The afternoon’s presentations included a case study from Vancouver retail powerhouse, Aritzia. Grace Carter shared the trials and tribulations of bringing ecommerce to a pre-eminent brand after holding off for over a decade before jumping into the fray. She reminded us all of how important it remains to take care of the little things when she admitted that in all the rush of building the site, they had overlooked a short-term traffic generation strategy and admitted that content marketing and social media, while incredibly effective over the long term, take time to mature and bear fruit. And so now, with the site launched and the content marketing program in full swing, the team has turned it’s attention to building out a short-term strategy to do what retail stores everywhere must – get traffic through the door and product in their shopping bags.
By the time Dan Pontefract, author of The Flat Army, took to the stage to tell his story of Creating a Connected and Engaged Organization, my brain was hurting from the assault of information. When Dan shared the dismal stats on how few employees are engaged with their workplace – between 45% and 60% could care less about the company they work for – the air went out of the room. Then he told us how Telus turned that number into an engagement rate of 80% in just 5 short years, achieving status as one of the top 1% of companies in the world in terms of employee engagement. The big learning – social business is a matter of culture NOT marketing.
But we weren’t done. The day wrapped up with Michael Tippet sharing the factors that led Hootsuite to become Vancouver’s social media darling and the world leader in social media management software, followed by Christopher Berry of Authentic who schooled us all on the wealth of information available through our social media connections, and why we should care.
But perhaps the most educational takeaway was the role that social media is playing in bringing the conference to life. The tap, tap, tap of mad twittering adds to the energy.
I arrived at the conference with strict instructions from our own social media expert – what to share, how to share it, and what to keep him in the loop on. And, judging from the rapid-fire discussion that populates the Twitter screen at the front of the hall, I’m far from alone. The silence in the room is deceiving, for there are more conversations going on than at most parties.
It’s a new approach to the conference experience for me – I have always been worried about the impact that actively tweeting would have on my personal experience and so have shied away in favour of ‘not missing a thing’.

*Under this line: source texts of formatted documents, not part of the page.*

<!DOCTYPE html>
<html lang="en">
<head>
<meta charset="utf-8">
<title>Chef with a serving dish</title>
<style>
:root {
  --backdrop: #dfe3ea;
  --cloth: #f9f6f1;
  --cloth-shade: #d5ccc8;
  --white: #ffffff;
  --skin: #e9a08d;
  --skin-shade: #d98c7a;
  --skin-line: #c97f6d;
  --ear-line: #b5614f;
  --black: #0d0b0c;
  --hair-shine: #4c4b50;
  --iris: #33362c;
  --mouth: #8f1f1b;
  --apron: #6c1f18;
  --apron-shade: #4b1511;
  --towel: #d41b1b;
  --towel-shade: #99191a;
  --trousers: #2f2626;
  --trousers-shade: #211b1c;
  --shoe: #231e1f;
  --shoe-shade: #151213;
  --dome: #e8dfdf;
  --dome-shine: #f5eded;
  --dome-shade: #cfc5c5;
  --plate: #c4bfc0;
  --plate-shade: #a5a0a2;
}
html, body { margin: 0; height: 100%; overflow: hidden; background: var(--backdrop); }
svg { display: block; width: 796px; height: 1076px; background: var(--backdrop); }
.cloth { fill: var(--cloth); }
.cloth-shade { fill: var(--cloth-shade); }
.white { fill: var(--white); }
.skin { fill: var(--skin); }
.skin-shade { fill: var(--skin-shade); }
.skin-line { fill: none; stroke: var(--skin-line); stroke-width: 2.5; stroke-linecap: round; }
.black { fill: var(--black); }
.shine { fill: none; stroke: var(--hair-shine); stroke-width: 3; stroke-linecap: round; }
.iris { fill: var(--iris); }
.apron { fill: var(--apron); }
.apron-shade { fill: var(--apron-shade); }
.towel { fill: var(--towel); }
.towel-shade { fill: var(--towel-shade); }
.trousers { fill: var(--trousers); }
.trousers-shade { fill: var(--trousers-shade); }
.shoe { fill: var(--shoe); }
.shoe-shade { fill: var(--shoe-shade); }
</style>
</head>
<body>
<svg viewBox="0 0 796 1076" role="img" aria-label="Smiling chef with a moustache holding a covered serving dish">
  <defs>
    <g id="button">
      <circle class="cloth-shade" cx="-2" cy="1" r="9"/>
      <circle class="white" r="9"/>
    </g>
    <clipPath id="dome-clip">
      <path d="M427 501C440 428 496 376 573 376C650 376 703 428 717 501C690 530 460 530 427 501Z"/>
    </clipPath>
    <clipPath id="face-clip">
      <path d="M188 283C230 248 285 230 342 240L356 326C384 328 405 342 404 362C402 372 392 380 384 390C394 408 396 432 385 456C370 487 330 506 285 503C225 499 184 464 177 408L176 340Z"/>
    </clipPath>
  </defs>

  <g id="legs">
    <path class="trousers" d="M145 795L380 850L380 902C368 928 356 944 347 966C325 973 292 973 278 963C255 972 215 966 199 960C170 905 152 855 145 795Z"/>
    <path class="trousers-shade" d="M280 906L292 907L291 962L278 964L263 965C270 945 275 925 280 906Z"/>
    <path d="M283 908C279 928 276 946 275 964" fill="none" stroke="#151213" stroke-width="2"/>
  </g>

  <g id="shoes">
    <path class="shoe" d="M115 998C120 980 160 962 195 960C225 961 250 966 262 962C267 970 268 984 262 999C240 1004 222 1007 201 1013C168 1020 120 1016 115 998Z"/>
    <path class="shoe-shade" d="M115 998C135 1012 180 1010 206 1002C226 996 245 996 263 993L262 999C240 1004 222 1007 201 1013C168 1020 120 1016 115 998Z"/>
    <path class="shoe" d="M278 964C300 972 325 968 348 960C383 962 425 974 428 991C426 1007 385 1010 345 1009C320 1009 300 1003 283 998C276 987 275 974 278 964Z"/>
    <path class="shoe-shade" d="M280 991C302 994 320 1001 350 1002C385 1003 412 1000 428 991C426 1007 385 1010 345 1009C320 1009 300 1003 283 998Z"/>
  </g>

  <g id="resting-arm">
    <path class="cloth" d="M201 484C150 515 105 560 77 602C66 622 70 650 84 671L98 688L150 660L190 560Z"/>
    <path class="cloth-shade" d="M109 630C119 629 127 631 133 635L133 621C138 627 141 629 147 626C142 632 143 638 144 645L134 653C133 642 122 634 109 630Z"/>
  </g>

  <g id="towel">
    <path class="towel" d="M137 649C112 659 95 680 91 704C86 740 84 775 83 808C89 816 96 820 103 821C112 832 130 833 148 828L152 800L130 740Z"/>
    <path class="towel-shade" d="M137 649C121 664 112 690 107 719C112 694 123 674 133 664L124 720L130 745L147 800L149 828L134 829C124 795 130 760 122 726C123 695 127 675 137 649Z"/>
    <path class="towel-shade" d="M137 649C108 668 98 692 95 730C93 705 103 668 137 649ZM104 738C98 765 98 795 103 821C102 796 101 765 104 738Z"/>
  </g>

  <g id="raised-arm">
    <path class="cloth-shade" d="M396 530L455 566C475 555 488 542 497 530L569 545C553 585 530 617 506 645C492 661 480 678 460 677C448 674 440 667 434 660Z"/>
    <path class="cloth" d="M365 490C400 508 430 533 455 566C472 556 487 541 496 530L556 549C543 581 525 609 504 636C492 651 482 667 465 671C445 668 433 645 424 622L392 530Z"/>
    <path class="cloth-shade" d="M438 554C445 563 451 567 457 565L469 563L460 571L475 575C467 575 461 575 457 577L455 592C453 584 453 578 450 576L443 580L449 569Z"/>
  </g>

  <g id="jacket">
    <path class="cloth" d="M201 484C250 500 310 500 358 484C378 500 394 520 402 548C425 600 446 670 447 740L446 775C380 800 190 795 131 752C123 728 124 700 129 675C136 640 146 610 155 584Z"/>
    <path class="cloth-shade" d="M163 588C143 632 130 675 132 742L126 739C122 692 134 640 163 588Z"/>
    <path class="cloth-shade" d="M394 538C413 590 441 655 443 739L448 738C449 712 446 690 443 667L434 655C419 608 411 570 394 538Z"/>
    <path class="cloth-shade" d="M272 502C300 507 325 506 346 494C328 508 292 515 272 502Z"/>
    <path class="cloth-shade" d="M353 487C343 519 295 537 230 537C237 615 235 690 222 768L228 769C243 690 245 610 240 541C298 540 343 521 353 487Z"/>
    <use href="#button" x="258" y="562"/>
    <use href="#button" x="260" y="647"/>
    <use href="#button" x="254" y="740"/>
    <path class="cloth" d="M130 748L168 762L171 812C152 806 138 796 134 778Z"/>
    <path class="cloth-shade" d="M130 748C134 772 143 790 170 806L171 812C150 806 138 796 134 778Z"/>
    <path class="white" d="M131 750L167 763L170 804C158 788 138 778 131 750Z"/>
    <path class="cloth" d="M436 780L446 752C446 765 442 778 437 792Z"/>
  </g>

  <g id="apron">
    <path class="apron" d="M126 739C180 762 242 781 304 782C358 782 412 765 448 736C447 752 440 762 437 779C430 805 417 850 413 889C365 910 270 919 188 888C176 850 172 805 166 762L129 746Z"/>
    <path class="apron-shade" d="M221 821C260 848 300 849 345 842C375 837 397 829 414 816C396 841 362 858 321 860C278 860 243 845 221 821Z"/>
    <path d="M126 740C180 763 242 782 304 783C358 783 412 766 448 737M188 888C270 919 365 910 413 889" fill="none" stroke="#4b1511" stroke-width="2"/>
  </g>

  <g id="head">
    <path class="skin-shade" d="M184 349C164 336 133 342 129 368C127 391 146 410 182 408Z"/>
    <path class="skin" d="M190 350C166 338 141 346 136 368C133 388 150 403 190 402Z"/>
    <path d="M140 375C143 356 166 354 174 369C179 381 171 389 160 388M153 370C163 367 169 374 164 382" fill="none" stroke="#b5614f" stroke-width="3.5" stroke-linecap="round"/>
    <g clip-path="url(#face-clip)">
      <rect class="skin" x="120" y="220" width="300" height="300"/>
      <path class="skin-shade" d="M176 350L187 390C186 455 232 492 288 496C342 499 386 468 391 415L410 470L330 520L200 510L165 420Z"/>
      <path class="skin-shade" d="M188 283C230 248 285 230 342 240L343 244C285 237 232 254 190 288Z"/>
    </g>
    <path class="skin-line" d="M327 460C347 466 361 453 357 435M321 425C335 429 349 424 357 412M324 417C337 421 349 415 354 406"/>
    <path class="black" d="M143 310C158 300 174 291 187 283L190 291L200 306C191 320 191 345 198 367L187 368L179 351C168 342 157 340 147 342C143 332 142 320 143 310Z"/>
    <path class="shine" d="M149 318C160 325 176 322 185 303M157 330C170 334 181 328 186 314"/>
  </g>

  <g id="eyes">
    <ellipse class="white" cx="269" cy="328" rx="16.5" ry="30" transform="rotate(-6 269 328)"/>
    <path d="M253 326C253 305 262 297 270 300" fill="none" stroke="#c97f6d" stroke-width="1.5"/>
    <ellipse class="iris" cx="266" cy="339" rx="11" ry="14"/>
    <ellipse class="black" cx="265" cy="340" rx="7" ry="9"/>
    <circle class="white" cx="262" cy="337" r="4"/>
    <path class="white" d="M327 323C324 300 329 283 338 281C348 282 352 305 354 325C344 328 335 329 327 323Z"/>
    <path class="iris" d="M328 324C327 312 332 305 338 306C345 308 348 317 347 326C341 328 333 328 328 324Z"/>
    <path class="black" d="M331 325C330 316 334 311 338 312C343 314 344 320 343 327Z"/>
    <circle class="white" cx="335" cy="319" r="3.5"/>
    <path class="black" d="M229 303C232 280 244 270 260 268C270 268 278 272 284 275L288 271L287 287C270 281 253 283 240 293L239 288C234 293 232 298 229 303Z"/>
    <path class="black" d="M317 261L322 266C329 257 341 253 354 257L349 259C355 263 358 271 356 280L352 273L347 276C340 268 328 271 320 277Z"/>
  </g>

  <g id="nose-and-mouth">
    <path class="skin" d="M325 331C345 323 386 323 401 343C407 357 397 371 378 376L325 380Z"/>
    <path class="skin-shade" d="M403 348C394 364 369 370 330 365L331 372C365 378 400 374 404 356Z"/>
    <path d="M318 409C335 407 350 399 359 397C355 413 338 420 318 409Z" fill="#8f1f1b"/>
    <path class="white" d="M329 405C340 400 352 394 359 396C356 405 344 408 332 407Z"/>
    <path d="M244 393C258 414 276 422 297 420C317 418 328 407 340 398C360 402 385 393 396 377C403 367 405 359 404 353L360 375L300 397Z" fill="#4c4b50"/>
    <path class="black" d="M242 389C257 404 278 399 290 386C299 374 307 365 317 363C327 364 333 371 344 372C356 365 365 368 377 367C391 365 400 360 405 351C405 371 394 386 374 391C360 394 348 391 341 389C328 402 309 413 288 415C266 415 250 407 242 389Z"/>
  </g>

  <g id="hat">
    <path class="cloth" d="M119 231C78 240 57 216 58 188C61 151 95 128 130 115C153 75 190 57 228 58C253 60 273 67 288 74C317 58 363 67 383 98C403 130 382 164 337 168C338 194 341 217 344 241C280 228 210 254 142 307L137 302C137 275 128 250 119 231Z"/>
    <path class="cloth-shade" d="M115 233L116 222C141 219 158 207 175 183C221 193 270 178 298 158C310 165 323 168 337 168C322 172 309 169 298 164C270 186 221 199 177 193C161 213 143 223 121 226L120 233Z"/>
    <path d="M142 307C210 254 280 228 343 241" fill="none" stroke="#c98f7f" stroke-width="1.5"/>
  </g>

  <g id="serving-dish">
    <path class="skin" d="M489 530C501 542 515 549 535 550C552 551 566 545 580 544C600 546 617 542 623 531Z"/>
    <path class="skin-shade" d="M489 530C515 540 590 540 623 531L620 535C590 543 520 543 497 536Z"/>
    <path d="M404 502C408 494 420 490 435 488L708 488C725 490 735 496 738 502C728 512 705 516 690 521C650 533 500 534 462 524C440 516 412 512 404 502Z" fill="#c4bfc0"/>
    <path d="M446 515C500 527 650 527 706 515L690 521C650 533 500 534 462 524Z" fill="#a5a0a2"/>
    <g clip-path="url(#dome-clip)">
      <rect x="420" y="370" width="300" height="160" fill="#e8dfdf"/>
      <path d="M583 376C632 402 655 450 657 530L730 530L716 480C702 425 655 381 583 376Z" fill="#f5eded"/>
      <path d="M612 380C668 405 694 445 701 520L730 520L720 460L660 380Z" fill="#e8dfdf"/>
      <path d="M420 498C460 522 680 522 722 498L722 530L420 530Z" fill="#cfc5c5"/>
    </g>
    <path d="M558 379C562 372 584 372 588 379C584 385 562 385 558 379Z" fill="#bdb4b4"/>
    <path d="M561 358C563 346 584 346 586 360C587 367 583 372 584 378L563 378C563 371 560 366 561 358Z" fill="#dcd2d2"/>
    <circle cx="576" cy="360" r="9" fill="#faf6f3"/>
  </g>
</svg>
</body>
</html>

I’m not yet sure how I feel about the impact of listening for the Tweetable sound byte has had on my overall experience. It reminds of my days as a reporter, the feeling of being there but separate at the same time. More on that after the conference is over and my brain, and thumbs, are rested.